Your assignment - All lines in the records below with the word "background" must be returned.

Records shown section start

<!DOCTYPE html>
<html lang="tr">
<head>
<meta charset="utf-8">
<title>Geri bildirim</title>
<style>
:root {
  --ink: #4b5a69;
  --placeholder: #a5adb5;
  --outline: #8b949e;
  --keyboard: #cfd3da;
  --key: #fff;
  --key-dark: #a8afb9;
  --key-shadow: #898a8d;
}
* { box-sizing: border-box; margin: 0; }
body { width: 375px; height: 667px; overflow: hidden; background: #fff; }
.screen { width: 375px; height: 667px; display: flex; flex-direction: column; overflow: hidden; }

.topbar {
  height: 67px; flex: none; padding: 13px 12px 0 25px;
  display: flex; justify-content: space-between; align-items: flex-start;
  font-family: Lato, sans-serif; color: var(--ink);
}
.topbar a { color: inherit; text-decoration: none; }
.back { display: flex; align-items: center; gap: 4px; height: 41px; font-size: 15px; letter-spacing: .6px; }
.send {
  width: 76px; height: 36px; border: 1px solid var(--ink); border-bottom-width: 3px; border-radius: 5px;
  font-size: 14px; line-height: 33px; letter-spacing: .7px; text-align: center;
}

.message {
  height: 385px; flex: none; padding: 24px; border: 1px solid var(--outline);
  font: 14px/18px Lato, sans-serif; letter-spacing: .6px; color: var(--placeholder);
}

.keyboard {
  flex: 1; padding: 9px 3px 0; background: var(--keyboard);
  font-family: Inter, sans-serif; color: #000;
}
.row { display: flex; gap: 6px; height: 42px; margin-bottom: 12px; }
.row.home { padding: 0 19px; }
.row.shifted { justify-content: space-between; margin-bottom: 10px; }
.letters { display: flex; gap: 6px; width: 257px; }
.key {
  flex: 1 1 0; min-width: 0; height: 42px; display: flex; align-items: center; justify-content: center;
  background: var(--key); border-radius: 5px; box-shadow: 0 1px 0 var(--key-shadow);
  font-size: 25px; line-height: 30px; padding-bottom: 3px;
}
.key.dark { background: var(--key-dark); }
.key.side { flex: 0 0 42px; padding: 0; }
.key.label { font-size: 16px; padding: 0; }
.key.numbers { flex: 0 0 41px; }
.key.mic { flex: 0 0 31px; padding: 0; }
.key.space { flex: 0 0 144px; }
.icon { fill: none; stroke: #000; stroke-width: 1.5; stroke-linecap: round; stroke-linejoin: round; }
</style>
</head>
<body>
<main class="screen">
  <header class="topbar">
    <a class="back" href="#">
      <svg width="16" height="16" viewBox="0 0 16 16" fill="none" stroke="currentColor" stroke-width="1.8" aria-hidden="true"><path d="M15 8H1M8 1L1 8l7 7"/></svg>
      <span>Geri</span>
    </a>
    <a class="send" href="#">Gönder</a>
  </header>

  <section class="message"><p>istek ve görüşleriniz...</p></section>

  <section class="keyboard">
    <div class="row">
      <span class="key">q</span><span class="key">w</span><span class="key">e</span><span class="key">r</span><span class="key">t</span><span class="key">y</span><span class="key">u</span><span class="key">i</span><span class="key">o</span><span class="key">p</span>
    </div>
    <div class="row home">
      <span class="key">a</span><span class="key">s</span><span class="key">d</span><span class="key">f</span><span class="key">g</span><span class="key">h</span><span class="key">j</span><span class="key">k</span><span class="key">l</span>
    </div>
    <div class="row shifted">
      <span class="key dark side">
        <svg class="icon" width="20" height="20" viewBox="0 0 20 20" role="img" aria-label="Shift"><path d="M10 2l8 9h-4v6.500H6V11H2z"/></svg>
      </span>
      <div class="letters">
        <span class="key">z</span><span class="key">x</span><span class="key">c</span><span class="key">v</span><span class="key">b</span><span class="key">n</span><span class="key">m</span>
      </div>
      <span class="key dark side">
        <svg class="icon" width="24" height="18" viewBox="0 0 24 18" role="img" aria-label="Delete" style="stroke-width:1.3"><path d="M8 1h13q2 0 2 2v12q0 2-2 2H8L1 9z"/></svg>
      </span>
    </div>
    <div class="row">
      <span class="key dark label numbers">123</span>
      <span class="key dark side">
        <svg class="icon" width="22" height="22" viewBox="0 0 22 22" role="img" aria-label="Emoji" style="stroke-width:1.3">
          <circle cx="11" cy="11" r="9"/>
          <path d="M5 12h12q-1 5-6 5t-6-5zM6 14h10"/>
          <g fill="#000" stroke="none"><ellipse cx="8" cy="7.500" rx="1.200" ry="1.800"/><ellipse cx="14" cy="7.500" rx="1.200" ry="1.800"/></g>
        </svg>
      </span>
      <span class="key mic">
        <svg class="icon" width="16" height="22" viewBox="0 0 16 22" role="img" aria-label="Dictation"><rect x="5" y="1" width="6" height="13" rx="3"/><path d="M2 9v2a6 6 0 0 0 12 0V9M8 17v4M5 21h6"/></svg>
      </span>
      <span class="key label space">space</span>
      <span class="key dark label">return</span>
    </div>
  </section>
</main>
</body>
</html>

Records shown section end
Records shown section start

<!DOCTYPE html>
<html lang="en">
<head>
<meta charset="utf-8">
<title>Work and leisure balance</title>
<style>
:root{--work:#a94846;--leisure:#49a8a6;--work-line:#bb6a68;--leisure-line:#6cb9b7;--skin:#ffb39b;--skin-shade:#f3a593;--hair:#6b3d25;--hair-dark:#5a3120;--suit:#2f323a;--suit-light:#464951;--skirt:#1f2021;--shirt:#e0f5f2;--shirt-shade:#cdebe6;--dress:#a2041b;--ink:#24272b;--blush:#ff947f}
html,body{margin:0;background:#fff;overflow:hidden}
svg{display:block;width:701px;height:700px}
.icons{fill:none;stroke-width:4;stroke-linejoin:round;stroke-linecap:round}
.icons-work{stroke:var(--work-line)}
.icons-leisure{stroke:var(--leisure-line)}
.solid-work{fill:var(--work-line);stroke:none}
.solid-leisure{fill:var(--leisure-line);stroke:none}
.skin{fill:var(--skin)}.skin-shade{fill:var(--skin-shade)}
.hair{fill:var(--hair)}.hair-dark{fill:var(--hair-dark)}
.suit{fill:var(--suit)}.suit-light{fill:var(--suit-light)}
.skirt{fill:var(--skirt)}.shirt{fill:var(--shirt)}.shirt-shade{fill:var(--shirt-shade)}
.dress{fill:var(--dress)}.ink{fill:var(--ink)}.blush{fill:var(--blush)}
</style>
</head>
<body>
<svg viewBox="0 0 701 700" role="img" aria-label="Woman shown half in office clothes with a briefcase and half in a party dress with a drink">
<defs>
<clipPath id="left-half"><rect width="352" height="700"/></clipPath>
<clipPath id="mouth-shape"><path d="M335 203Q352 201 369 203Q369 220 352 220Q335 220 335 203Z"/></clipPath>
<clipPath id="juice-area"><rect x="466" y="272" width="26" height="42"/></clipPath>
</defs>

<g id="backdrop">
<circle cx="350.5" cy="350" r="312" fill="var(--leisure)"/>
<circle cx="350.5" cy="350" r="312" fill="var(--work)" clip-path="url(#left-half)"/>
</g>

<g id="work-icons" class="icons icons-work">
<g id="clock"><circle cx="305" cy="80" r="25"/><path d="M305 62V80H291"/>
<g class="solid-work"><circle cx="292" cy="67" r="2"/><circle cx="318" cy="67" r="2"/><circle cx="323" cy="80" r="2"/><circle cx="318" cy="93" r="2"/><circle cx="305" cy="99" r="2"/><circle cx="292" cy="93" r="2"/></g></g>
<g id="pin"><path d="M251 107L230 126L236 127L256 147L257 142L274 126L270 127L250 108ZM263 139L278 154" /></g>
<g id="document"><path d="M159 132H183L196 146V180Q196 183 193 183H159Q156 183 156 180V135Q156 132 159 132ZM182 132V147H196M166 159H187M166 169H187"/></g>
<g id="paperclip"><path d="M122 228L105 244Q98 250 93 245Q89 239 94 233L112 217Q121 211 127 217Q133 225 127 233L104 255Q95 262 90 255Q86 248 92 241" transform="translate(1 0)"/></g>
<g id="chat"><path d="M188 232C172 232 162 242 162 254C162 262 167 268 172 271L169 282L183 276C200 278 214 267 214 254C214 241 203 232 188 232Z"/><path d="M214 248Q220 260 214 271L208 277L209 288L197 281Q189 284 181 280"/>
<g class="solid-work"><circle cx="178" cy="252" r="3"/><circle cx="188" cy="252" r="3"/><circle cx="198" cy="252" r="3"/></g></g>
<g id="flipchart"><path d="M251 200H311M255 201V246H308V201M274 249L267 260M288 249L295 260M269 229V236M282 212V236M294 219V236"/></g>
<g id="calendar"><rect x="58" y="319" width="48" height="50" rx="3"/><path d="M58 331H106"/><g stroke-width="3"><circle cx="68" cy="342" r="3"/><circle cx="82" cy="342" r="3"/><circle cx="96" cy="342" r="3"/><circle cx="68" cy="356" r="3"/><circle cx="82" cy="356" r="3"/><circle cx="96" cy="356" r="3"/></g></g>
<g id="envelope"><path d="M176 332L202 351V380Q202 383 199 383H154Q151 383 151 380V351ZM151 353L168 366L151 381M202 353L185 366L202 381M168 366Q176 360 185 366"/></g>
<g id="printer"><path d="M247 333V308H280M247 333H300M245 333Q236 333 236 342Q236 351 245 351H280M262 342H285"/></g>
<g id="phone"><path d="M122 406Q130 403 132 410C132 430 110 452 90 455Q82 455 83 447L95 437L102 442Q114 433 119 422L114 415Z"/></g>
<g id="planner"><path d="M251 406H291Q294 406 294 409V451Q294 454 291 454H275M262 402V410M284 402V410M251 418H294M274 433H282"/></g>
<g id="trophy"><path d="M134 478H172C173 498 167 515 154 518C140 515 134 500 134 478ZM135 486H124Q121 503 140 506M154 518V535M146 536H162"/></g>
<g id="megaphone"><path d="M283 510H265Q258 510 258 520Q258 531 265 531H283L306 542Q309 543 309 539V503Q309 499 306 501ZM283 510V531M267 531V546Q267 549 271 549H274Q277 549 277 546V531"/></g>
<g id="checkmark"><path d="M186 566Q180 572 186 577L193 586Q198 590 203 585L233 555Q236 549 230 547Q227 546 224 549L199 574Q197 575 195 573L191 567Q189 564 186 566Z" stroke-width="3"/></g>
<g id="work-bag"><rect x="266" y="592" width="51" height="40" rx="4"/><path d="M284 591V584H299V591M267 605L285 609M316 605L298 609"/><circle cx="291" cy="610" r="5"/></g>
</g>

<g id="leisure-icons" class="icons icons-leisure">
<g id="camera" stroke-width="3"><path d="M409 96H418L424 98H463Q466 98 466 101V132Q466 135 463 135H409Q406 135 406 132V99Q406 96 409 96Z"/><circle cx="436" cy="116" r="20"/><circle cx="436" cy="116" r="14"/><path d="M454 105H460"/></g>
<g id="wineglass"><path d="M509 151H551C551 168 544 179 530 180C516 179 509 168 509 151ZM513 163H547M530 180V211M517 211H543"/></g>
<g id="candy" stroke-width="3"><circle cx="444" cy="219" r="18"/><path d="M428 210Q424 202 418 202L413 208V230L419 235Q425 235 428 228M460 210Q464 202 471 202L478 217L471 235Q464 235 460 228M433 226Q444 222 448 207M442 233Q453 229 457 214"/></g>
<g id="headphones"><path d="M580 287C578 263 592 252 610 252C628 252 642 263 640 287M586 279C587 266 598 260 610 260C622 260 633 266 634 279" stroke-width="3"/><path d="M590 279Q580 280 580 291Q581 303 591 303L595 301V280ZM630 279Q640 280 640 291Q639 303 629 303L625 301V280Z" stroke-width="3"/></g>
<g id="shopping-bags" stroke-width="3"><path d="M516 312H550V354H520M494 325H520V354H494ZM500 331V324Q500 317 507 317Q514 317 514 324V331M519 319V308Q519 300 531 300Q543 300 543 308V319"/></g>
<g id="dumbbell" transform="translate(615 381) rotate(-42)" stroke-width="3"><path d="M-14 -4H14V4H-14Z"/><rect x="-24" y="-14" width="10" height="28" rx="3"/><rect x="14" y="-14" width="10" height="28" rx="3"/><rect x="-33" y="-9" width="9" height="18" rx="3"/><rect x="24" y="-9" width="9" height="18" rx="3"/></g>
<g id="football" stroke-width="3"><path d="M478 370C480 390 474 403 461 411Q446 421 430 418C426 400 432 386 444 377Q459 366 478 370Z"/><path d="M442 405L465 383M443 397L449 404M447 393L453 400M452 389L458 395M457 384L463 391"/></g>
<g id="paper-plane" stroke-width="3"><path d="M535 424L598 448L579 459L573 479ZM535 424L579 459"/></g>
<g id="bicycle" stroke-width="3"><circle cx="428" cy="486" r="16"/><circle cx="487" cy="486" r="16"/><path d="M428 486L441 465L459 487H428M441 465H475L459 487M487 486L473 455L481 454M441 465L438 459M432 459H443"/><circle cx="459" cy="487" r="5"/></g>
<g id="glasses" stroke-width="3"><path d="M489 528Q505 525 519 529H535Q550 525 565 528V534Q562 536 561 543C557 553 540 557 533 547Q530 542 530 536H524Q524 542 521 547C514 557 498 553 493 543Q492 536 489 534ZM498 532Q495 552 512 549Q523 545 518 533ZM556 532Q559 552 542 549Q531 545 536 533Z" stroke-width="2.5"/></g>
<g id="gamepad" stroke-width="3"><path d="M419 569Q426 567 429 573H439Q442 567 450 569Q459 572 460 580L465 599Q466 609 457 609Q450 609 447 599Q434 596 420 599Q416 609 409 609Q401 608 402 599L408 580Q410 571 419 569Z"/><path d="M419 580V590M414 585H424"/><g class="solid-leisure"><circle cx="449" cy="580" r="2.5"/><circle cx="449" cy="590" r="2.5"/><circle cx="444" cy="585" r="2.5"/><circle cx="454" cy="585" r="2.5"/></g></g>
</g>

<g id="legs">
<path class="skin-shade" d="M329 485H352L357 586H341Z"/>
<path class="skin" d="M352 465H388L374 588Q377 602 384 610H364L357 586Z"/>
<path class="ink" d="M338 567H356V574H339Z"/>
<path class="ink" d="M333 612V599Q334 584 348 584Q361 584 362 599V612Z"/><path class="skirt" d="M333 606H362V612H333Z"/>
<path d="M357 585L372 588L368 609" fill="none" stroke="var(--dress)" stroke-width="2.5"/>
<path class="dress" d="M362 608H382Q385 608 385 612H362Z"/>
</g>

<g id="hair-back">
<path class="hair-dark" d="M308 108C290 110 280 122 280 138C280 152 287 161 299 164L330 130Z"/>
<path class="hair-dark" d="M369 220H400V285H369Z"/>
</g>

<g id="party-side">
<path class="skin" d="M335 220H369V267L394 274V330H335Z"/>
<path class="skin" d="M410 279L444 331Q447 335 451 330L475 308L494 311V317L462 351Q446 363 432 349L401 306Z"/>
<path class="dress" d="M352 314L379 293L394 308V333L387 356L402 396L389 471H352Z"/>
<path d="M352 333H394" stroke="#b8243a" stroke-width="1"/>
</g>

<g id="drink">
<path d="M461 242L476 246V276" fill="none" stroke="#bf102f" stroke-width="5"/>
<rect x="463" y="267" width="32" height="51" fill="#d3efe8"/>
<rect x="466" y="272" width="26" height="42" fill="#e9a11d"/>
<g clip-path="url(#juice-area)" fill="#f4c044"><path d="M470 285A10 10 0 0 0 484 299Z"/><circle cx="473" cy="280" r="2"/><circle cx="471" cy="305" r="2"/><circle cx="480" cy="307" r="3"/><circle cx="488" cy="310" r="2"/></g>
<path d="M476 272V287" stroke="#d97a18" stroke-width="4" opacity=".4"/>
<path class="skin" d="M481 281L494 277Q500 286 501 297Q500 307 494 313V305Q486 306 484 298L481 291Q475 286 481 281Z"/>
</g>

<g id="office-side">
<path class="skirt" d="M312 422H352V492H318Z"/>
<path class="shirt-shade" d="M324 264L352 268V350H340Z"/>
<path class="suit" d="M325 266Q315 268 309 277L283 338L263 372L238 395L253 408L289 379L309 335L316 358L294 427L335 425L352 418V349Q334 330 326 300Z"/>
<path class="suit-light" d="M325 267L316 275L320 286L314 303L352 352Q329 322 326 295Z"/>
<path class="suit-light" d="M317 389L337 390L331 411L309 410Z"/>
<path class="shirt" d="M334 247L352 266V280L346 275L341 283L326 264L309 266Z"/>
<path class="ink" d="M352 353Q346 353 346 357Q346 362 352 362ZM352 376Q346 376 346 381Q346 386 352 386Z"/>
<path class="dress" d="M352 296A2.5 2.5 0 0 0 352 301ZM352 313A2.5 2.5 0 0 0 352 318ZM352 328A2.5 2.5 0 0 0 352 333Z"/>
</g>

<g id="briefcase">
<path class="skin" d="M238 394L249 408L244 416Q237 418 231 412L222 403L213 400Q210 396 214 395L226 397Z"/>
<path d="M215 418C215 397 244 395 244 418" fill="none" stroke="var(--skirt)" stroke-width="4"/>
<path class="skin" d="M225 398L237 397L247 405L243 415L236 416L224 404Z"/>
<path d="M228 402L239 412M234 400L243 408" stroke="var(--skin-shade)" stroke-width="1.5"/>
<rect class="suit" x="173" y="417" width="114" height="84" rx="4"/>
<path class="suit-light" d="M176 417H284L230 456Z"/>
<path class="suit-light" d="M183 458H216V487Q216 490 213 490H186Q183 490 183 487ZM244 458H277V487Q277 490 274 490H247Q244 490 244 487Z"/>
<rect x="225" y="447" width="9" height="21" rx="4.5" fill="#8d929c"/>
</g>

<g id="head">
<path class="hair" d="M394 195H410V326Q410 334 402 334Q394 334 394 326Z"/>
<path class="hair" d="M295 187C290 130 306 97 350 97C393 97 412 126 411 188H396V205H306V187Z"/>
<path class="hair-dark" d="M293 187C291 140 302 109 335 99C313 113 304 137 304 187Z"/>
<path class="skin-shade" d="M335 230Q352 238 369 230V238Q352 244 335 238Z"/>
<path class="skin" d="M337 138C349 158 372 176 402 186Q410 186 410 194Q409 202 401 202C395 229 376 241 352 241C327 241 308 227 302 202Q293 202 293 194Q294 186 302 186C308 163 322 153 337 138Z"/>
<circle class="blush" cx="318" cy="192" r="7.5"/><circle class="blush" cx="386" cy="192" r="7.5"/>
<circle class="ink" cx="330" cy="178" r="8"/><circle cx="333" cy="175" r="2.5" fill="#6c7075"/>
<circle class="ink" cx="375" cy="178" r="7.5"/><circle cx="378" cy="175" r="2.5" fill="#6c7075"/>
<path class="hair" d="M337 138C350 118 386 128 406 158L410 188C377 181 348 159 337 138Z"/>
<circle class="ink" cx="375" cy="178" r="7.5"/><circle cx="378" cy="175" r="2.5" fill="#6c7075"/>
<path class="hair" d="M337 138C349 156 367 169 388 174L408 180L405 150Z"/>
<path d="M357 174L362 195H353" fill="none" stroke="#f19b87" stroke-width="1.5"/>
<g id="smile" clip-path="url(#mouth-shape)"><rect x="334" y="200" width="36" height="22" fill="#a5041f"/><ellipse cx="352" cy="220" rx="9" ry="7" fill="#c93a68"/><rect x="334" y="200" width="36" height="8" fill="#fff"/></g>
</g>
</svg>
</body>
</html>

Records shown section end
Records shown section start

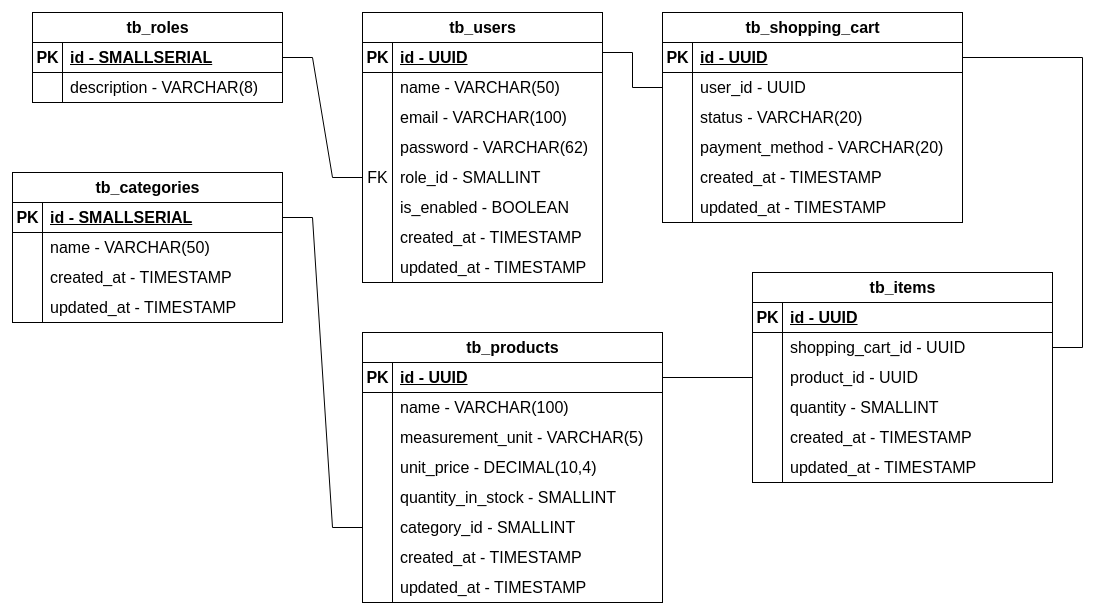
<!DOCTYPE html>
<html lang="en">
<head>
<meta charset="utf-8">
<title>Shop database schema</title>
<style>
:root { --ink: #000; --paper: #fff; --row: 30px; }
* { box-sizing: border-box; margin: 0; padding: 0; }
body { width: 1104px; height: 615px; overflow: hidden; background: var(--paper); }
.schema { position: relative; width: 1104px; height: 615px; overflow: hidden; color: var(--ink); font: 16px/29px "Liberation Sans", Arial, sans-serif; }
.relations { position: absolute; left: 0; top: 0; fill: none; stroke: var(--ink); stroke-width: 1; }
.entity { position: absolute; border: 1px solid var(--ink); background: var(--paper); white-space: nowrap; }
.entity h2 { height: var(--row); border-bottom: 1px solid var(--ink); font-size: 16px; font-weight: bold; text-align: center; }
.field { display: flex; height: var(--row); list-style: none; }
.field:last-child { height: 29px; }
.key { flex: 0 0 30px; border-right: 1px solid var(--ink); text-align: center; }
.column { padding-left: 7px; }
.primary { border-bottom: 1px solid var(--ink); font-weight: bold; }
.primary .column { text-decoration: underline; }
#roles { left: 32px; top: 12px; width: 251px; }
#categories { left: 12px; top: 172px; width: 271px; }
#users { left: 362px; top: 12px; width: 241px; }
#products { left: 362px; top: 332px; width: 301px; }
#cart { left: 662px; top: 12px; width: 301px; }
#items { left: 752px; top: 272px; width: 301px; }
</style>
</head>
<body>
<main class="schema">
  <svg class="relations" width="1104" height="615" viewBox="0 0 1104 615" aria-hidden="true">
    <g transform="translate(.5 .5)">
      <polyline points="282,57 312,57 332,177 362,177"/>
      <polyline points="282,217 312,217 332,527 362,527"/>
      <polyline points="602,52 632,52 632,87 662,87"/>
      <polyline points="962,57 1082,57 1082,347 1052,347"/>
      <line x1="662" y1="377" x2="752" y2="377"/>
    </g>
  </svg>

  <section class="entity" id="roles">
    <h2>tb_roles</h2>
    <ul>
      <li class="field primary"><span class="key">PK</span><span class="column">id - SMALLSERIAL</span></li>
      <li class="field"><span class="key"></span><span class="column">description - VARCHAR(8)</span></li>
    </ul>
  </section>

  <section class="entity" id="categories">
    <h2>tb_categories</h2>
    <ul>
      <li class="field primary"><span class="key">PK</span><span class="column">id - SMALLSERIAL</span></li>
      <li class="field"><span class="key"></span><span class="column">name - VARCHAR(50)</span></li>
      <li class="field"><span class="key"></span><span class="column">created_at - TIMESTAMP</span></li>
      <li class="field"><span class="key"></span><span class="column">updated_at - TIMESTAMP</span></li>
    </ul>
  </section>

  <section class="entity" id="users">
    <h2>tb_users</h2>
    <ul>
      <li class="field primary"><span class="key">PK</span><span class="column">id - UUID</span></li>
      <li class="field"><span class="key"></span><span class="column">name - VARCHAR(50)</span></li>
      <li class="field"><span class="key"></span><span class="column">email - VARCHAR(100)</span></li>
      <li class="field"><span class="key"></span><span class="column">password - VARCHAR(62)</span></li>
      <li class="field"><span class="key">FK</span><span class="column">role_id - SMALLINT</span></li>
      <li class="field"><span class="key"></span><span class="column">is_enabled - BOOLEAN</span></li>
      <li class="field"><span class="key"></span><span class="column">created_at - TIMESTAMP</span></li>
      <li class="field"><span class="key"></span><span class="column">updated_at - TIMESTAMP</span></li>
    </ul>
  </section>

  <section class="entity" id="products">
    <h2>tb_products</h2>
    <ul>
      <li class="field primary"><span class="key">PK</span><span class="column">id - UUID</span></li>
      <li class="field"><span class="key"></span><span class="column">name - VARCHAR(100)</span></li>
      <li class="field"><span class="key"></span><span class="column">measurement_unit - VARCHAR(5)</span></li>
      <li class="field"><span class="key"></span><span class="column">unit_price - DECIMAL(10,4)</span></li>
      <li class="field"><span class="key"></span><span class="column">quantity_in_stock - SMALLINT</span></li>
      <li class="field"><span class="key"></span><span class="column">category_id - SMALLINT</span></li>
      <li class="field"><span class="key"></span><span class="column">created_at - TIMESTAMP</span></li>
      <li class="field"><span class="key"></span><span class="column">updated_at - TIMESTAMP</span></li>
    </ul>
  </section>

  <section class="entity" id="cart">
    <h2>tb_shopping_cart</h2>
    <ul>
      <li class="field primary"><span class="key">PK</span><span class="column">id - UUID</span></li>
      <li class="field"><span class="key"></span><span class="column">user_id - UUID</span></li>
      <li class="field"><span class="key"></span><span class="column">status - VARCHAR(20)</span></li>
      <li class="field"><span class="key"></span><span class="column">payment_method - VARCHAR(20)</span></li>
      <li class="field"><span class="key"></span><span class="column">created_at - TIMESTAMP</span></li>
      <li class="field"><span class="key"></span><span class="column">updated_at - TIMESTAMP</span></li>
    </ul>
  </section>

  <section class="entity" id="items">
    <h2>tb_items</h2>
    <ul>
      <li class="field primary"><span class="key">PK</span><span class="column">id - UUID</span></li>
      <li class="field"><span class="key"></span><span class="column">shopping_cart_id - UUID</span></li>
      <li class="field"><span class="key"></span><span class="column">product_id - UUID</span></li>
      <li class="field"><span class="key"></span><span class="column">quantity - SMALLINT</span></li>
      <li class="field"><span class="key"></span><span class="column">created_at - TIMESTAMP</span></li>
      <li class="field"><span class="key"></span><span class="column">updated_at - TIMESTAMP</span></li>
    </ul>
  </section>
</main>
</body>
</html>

Records shown section end

Answer box -
body { width: 375px; height: 667px; overflow: hidden; background: #fff; }
  flex: 1; padding: 9px 3px 0; background: var(--keyboard);
  background: var(--key); border-radius: 5px; box-shadow: 0 1px 0 var(--key-shadow);
.key.dark { background: var(--key-dark); }
html,body{margin:0;background:#fff;overflow:hidden}
body { width: 1104px; height: 615px; overflow: hidden; background: var(--paper); }
.entity { position: absolute; border: 1px solid var(--ink); background: var(--paper); white-space: nowrap; }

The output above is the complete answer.